### Task inputs
+ + +

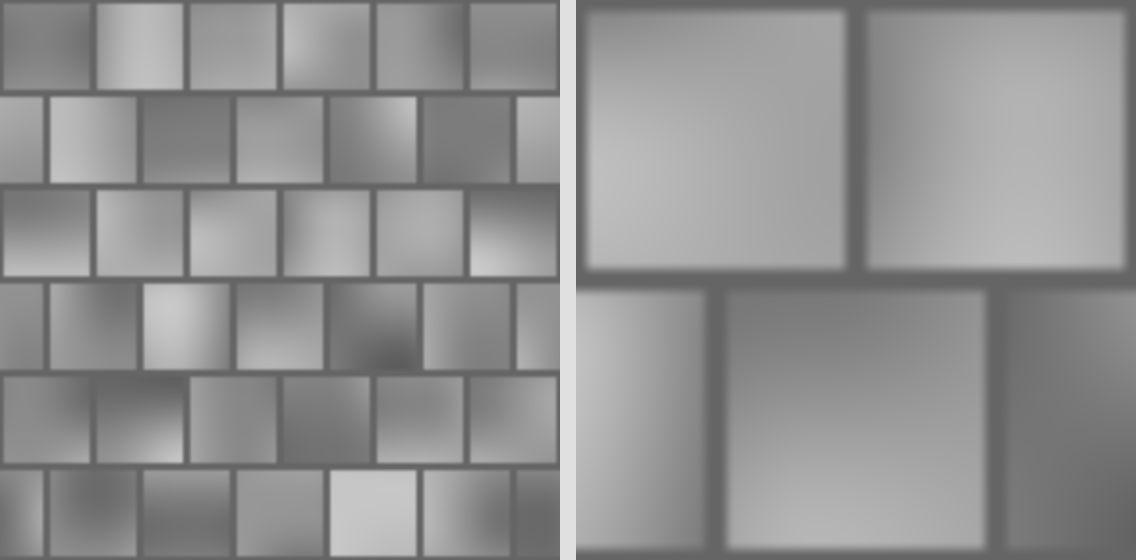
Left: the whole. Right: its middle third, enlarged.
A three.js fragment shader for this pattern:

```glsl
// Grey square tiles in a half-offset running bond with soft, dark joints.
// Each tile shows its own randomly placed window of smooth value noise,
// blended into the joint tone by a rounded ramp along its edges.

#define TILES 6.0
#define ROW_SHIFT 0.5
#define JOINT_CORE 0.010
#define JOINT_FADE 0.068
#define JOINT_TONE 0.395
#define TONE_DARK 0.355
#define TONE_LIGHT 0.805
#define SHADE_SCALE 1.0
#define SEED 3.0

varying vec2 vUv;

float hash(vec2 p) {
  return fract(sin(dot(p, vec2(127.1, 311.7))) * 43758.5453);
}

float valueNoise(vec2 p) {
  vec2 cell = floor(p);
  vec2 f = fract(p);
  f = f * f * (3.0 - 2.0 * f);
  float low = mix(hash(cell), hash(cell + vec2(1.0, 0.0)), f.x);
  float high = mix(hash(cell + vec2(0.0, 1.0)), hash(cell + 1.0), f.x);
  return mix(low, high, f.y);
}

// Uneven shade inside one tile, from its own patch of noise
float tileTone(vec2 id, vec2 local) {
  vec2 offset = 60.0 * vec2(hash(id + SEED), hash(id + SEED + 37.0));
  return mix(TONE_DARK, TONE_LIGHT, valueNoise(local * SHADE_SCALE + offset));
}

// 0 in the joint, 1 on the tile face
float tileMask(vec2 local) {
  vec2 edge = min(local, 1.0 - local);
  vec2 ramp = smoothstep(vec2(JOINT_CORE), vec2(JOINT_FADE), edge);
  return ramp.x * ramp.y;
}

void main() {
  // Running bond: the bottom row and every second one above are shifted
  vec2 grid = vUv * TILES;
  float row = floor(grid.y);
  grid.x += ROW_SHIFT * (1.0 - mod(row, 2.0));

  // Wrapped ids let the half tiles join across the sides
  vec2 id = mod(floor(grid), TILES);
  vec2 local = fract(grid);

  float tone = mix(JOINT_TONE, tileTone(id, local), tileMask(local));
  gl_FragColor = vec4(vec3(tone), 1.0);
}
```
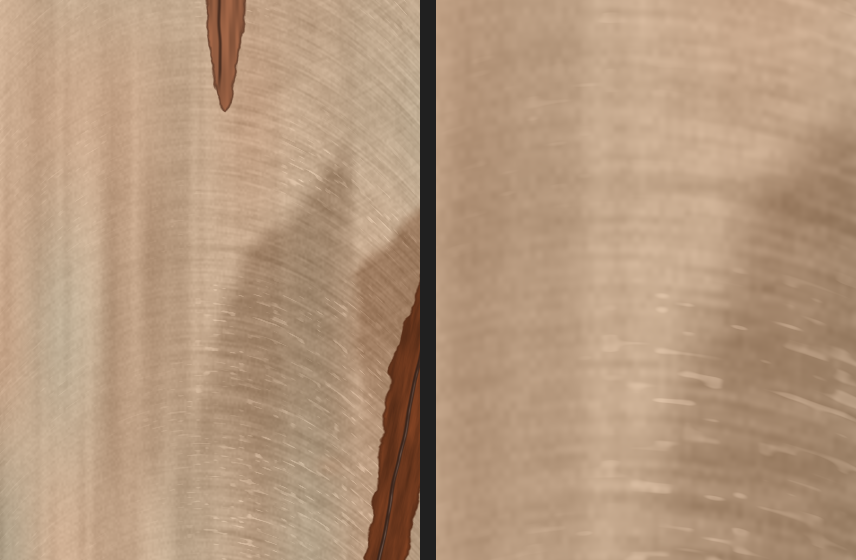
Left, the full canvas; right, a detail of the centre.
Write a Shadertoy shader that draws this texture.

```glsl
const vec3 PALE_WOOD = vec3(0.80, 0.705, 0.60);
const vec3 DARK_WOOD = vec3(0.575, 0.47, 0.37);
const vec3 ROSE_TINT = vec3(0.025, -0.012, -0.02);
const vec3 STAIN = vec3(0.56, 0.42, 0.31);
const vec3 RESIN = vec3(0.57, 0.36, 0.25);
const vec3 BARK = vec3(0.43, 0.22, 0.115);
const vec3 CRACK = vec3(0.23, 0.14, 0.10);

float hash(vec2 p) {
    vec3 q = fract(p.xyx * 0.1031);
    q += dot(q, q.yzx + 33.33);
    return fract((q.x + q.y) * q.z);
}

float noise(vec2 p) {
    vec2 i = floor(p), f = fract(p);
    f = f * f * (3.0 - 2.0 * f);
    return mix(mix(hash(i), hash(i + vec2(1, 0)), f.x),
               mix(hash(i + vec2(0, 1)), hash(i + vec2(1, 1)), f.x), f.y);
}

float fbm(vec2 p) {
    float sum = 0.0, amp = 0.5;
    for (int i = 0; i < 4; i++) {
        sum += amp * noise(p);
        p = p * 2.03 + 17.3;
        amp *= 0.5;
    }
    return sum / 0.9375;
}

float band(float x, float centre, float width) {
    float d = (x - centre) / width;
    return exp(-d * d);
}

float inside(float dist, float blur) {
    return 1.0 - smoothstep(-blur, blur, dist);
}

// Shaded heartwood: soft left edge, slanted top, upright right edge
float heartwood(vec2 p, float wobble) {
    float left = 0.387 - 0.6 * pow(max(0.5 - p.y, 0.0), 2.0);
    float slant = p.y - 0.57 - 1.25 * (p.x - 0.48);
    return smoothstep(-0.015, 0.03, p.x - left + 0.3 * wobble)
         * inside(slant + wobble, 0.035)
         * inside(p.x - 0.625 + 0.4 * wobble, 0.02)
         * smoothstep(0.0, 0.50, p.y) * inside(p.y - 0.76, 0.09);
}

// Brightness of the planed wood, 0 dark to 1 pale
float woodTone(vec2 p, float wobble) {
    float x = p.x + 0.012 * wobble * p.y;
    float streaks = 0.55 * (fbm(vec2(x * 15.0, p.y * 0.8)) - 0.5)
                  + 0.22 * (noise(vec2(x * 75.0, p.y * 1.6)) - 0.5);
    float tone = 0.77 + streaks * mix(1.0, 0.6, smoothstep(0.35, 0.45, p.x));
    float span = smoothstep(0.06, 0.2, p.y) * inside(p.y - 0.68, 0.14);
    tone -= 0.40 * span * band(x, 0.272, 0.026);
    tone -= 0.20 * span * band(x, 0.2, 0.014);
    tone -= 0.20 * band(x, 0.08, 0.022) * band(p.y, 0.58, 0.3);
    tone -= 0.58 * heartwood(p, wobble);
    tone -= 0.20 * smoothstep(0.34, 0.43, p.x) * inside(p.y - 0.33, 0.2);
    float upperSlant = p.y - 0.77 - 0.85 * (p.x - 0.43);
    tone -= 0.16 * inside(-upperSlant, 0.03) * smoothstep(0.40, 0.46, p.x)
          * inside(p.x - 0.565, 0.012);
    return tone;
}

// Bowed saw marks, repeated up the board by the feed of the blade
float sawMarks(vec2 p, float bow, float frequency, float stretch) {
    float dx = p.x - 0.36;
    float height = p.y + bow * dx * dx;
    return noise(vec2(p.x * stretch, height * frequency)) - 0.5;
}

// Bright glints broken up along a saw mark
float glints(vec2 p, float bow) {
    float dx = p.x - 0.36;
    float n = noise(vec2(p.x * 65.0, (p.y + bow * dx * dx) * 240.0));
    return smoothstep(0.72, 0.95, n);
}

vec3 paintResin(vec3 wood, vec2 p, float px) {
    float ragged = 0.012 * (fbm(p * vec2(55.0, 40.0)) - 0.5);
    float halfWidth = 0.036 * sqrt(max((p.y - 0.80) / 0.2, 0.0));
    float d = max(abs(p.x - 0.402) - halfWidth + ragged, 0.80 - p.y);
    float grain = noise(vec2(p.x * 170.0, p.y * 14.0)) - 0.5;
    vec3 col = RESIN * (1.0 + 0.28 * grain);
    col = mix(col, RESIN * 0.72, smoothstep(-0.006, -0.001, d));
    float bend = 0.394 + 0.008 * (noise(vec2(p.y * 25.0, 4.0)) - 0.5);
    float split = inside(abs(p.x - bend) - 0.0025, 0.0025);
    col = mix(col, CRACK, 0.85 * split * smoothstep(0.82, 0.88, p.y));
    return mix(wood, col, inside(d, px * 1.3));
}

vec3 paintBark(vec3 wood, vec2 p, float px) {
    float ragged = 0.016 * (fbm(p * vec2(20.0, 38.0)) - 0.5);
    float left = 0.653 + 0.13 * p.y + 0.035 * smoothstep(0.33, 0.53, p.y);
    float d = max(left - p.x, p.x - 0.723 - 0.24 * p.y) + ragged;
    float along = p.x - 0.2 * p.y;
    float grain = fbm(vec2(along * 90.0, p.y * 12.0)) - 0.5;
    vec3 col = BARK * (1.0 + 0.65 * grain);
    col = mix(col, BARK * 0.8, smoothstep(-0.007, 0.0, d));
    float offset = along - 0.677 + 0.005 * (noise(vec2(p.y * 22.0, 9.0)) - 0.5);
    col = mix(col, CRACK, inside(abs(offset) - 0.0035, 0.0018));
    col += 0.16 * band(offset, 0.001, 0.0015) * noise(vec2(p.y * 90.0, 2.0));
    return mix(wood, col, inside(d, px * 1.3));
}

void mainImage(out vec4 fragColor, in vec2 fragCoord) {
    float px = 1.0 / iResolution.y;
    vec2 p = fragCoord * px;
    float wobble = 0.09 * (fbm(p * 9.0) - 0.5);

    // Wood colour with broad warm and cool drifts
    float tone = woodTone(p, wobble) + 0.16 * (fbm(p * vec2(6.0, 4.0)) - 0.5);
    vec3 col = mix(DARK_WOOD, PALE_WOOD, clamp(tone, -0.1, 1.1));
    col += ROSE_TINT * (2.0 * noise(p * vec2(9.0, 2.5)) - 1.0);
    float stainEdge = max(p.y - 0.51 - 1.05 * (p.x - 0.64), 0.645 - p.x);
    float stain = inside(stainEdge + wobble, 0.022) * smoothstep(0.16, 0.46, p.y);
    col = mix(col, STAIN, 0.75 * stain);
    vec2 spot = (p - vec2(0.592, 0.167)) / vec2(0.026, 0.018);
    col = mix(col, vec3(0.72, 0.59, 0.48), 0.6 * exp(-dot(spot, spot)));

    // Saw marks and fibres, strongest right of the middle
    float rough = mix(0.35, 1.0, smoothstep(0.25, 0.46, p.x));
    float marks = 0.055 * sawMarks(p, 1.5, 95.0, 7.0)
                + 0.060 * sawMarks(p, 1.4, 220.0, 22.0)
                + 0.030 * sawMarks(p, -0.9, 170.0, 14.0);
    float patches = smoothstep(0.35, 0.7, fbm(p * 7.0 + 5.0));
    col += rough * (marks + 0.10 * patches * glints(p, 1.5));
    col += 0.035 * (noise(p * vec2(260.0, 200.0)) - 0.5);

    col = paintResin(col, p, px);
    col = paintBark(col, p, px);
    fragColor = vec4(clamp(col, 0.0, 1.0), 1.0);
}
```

+ + +

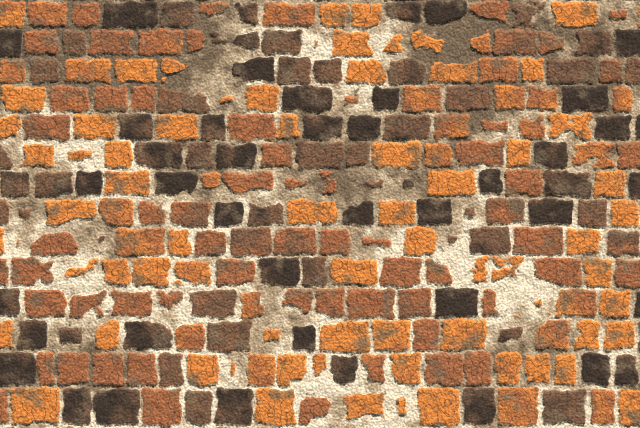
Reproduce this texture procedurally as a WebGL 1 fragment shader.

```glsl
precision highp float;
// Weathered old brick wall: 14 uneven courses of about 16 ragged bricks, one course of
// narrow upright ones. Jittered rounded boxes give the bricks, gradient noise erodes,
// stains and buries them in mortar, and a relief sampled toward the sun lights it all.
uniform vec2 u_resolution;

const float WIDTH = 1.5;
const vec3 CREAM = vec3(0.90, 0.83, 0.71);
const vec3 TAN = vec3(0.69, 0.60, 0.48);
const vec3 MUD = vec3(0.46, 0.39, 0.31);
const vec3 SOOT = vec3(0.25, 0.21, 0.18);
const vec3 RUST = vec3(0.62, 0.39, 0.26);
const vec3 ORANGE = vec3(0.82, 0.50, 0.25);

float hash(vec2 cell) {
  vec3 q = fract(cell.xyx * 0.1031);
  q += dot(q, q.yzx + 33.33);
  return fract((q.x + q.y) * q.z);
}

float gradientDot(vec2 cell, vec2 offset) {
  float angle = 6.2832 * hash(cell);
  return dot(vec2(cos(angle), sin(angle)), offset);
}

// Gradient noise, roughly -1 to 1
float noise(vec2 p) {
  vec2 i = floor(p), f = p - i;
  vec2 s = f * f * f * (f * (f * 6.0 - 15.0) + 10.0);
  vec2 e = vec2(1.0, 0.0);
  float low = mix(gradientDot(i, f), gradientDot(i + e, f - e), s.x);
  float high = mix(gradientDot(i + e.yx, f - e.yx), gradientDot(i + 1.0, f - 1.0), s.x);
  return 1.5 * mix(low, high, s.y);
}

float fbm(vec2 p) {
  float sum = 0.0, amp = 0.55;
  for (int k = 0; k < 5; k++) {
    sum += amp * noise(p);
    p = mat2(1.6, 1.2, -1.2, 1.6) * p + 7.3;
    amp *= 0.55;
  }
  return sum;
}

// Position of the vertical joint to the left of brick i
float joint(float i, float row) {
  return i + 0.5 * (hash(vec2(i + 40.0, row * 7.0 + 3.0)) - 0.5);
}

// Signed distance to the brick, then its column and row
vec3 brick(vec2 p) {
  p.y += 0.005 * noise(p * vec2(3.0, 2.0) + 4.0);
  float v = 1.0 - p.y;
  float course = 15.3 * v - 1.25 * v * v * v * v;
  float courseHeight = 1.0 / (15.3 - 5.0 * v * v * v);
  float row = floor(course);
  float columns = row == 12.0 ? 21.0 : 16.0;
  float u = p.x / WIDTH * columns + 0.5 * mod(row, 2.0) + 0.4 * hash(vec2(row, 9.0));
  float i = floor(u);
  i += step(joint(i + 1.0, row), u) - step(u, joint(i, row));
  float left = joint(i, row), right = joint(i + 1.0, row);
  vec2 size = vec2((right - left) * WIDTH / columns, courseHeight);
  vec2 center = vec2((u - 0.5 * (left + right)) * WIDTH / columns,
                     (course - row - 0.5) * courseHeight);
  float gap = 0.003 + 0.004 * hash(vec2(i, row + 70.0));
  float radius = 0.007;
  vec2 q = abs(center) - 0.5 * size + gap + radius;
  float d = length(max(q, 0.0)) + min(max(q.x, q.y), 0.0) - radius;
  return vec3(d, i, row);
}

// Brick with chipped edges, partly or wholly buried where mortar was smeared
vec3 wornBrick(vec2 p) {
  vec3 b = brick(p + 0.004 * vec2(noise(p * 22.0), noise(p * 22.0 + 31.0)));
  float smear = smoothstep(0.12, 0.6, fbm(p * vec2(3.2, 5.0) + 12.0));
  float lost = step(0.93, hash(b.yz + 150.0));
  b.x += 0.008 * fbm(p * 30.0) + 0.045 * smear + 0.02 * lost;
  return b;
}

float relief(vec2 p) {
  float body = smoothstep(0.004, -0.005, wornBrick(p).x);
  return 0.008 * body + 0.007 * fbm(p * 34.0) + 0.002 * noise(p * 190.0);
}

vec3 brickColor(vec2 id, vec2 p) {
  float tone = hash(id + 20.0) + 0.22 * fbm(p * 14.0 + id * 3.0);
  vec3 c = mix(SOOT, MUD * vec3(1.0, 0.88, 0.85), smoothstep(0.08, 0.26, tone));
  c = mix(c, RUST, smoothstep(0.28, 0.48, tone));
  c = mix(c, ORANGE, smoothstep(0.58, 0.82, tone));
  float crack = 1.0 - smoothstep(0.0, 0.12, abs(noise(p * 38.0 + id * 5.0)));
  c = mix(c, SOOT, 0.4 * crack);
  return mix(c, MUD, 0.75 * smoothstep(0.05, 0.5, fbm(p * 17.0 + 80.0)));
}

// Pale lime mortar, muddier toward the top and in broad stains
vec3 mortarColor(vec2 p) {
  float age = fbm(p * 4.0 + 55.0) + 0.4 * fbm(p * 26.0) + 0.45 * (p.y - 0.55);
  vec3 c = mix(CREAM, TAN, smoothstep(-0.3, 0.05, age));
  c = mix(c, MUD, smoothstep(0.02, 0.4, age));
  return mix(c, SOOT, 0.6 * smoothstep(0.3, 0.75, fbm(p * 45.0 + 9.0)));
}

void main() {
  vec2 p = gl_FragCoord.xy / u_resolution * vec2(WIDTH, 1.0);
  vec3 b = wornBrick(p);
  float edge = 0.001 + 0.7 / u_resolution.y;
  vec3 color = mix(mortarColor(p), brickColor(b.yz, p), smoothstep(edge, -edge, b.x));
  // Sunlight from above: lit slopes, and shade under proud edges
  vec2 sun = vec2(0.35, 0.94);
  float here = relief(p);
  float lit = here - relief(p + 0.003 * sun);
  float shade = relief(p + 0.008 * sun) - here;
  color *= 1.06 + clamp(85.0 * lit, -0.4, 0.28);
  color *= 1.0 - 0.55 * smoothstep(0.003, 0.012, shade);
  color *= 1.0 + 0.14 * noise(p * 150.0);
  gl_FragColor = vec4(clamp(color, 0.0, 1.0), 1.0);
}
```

+ + +

### Description of the task
Consider the entries above and return each line with the string "SOOT".

### Result of this exercise
const vec3 SOOT = vec3(0.25, 0.21, 0.18);
  vec3 c = mix(SOOT, MUD * vec3(1.0, 0.88, 0.85), smoothstep(0.08, 0.26, tone));
  c = mix(c, SOOT, 0.4 * crack);
  return mix(c, SOOT, 0.6 * smoothstep(0.3, 0.75, fbm(p * 45.0 + 9.0)));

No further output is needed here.